Web advertising can be an effective and inexpensive way for wealth managers to attract new business, but few advisers use them.
The ads are quick and cheap to produce and their effectiveness can be easily gauged. For firms looking to attract business or recruit financial advisers, advertising on search engines, social media and other sites is worth a try, advisers say.
Tarah Carlow, vice president of marketing and new business development at Dallas-based boutique broker-dealer Prospera Financial Services, wanted to attract more top-tier financial advisers to her firm, whose 125 independent advisers manage about $3 billion in client assets.
Prospera had been cold calling, sending postcards and using recruiters to attract new advisers, but Carlow wanted to try something more creative.
She worked with Google Inc to create a pay-per-click ad that appeared as a sidebar when people searched for the term "independent broker dealer." The ad drew viewers by offering research papers on various topics, including one highlighting the 10 reasons advisers' moves to new firms fail.
The paper drew the interest of a pair of advisers at a regional firm. Carlow did not name them because their move to Prospera isn't complete.
Prospera would have paid a recruiter a $90,000 finder's fee for the pair, who generate about $1.5 million in revenues, Carlow said. The Google ads cost the firm $3,000 a month.
Advisers say web ads won't replace all other forms of advertising, but they can be valuable.
"If we convert even one click to a client, that will have paid for all our web budget for 2012," said David Edwards, president of Heron Financial Group, a New York-based wealth management firm that spends about $3,000 a year to advertise online.
A firm can start a web marketing campaign with a search engine like Google. Companies often spend thousands of dollars on consultants to help make sure they appear at the top of the organic search results page.
But you can also advertise your way onto the first page. With Google's self-directed process, AdWords, businesses write an ad and decide on the search terms it should be connected to. Advertisers are only charged when someone clicks on the ad.
With advertisers bidding against each other to secure a connection to search terms, the price can fluctuate based on popularity.
And popular phrases like "retirement planning" usually cost more each time someone clicks on the ad.
Advertisers can trim costs and get a better position on the search results page by getting a high-quality score -- a Google measure of how relevant the ad, keywords and landing page are to the search.
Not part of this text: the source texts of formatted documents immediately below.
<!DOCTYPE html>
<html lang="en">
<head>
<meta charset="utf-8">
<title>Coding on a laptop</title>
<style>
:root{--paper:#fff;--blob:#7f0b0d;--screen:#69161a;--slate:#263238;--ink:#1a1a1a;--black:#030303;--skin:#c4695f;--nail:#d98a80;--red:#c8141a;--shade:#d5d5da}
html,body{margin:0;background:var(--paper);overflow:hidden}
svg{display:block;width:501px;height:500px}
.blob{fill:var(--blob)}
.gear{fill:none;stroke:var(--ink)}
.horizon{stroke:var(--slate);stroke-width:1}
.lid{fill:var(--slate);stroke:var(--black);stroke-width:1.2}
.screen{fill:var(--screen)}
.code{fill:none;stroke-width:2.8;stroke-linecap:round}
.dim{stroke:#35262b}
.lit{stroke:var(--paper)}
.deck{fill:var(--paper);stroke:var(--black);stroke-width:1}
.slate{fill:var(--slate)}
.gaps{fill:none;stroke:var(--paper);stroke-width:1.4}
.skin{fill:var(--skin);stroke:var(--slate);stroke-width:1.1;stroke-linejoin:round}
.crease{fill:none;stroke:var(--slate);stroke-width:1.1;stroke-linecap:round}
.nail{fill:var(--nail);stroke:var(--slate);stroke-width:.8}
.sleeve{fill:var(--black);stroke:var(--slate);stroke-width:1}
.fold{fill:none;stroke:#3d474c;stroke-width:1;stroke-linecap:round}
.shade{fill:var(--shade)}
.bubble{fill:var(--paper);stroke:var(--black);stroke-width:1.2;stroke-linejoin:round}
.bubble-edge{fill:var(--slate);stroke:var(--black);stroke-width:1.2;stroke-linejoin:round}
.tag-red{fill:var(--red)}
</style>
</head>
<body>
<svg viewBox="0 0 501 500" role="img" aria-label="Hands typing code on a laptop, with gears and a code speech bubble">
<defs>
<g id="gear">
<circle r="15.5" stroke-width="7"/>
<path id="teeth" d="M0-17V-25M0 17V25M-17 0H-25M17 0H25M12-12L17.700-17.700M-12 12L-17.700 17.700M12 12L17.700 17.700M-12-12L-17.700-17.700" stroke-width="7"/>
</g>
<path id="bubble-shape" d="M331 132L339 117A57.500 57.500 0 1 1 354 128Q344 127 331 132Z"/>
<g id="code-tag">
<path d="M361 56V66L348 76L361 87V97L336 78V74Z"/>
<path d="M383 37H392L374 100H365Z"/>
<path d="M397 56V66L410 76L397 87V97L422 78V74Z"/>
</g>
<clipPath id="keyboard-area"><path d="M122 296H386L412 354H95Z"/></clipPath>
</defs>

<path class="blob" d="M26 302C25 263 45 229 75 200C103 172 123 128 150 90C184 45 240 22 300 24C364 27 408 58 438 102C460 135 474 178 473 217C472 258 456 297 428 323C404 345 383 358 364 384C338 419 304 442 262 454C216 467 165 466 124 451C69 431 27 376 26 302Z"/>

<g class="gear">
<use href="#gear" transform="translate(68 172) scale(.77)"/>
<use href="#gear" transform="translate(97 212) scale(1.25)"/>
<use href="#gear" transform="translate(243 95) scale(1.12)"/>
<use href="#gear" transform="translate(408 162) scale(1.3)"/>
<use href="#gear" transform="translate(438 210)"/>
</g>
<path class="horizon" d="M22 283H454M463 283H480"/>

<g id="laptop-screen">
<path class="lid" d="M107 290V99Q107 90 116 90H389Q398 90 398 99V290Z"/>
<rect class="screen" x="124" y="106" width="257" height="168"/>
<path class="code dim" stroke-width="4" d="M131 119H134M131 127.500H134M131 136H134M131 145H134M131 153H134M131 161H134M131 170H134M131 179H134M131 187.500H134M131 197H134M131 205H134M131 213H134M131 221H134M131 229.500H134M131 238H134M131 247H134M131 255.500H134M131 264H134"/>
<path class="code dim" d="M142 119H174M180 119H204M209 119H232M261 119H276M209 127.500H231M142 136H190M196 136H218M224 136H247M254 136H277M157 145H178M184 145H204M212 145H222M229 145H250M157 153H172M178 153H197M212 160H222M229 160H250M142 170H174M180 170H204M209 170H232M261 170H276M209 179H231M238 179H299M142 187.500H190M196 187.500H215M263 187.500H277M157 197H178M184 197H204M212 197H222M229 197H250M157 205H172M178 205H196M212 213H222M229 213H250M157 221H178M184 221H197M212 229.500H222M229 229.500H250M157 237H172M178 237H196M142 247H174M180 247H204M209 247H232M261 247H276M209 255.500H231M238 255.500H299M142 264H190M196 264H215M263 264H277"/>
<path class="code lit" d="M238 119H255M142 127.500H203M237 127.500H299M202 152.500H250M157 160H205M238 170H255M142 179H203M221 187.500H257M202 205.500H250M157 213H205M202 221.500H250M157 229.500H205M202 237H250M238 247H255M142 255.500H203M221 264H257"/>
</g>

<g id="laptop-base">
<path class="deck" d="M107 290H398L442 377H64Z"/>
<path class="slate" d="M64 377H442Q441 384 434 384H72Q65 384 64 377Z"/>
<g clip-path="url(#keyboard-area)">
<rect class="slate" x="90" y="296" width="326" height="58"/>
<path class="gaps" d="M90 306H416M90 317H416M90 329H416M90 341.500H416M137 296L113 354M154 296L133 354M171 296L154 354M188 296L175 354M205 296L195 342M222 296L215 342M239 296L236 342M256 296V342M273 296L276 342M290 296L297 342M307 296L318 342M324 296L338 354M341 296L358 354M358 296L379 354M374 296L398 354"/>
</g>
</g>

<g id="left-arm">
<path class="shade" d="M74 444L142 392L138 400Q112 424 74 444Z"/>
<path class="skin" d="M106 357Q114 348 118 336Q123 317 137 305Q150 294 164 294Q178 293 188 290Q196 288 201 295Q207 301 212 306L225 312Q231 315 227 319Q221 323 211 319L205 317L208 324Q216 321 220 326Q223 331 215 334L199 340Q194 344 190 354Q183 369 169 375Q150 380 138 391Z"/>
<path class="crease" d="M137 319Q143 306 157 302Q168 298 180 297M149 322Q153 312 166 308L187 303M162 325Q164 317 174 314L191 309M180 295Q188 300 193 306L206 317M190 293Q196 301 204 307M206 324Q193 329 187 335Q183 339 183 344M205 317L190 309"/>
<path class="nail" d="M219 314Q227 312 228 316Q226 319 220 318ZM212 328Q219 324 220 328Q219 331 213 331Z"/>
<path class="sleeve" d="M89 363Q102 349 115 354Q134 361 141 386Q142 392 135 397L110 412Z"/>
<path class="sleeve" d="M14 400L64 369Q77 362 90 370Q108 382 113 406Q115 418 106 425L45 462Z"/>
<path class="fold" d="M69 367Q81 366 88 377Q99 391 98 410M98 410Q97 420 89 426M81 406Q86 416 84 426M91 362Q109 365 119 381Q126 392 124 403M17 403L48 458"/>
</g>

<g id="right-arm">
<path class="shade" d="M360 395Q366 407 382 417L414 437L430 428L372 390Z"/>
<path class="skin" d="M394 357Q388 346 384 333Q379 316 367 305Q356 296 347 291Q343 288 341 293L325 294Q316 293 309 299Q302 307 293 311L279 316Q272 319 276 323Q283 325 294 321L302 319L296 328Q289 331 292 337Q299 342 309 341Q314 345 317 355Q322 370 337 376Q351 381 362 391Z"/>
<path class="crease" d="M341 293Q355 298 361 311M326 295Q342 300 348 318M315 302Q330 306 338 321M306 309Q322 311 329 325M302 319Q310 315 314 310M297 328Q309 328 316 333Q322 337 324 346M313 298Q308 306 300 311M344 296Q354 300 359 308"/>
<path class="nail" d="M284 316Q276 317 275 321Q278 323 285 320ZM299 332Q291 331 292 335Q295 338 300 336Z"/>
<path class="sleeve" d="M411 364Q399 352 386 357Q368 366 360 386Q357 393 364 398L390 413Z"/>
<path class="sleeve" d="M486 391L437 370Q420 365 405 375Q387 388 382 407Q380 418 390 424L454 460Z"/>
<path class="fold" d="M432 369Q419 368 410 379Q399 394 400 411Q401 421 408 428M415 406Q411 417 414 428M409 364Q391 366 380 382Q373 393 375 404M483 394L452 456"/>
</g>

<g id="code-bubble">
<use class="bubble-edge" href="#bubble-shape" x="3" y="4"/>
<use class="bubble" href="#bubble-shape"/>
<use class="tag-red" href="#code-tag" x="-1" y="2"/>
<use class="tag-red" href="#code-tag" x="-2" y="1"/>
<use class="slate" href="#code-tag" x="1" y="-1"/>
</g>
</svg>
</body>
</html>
Advisers told Reuters they pay from $1 to $30 each time someone clicks on their ad -- and said their ads are clicked a few times a day.
You can save money and further target an ad by including the name of your city in a search phrase, like "retirement planning Omaha," said Mike Byrnes, president of Boston-based Byrnes Consulting LLC.
A customizable Google analytics page allows a company to track the number of clicks that ads garner and how long people stay on a site after clicking.
Facebook Inc and LinkedIn Corp are other advertising targets for advisers along with the website of a local newspaper or chamber of commerce.
Heron Financial's Edwards is starting a Facebook marketing campaign. An ad with his picture will appear on the pages of all the friends of the people he is friends with, about 23,400 people.
For about $300 a month, the campaign will get his face in front of mostly high-net-worth individuals who may recognize him, Edwards said.
Firms with bigger marketing budgets can use a consultant to hone a web strategy. Byrnes charges from $2,000 to $10,000 to help set up an ad campaign, before the cost of the ads.
The ads work best if advisers have something of substance to lure in viewers. If you've written a book on personal finance, use your ad to offer a free chapter. Or if you made it onto a list of top-rated advisers, use that in your ad, inviting viewers to click to see why the publication ranked you so highly, Byrnes suggested.
Targeting a time of day also is smart. You can attract clients whose money worries keep them up at night by running an ad between 10 p.m. to 5 a.m.
Another tip: create specialized content on your website to support your ad, said Craig Larsen, president of the St. Charles, Illinois-based wealth management company AHC Advisors Inc., which advertises on Google and other sites.
If you specialize in managing money for people going through a divorce, create a page that lays out steps to protect finances in a divorce -- and how you can help.
"Take time to think about what that person who clicks on the ad would want to read," Larsen said.
Expect to learn through trial and error. Your bottom line won't take a big hit from ads that don't work.
"The beautiful thing about online advertising is you can do a series of low-cost experiments," said Heron Financial's Edwards.
(Reporting By Jennifer Hoyt Cummings; editing by Jennifer Merritt, Walden Siew and Jeffrey Benkoe)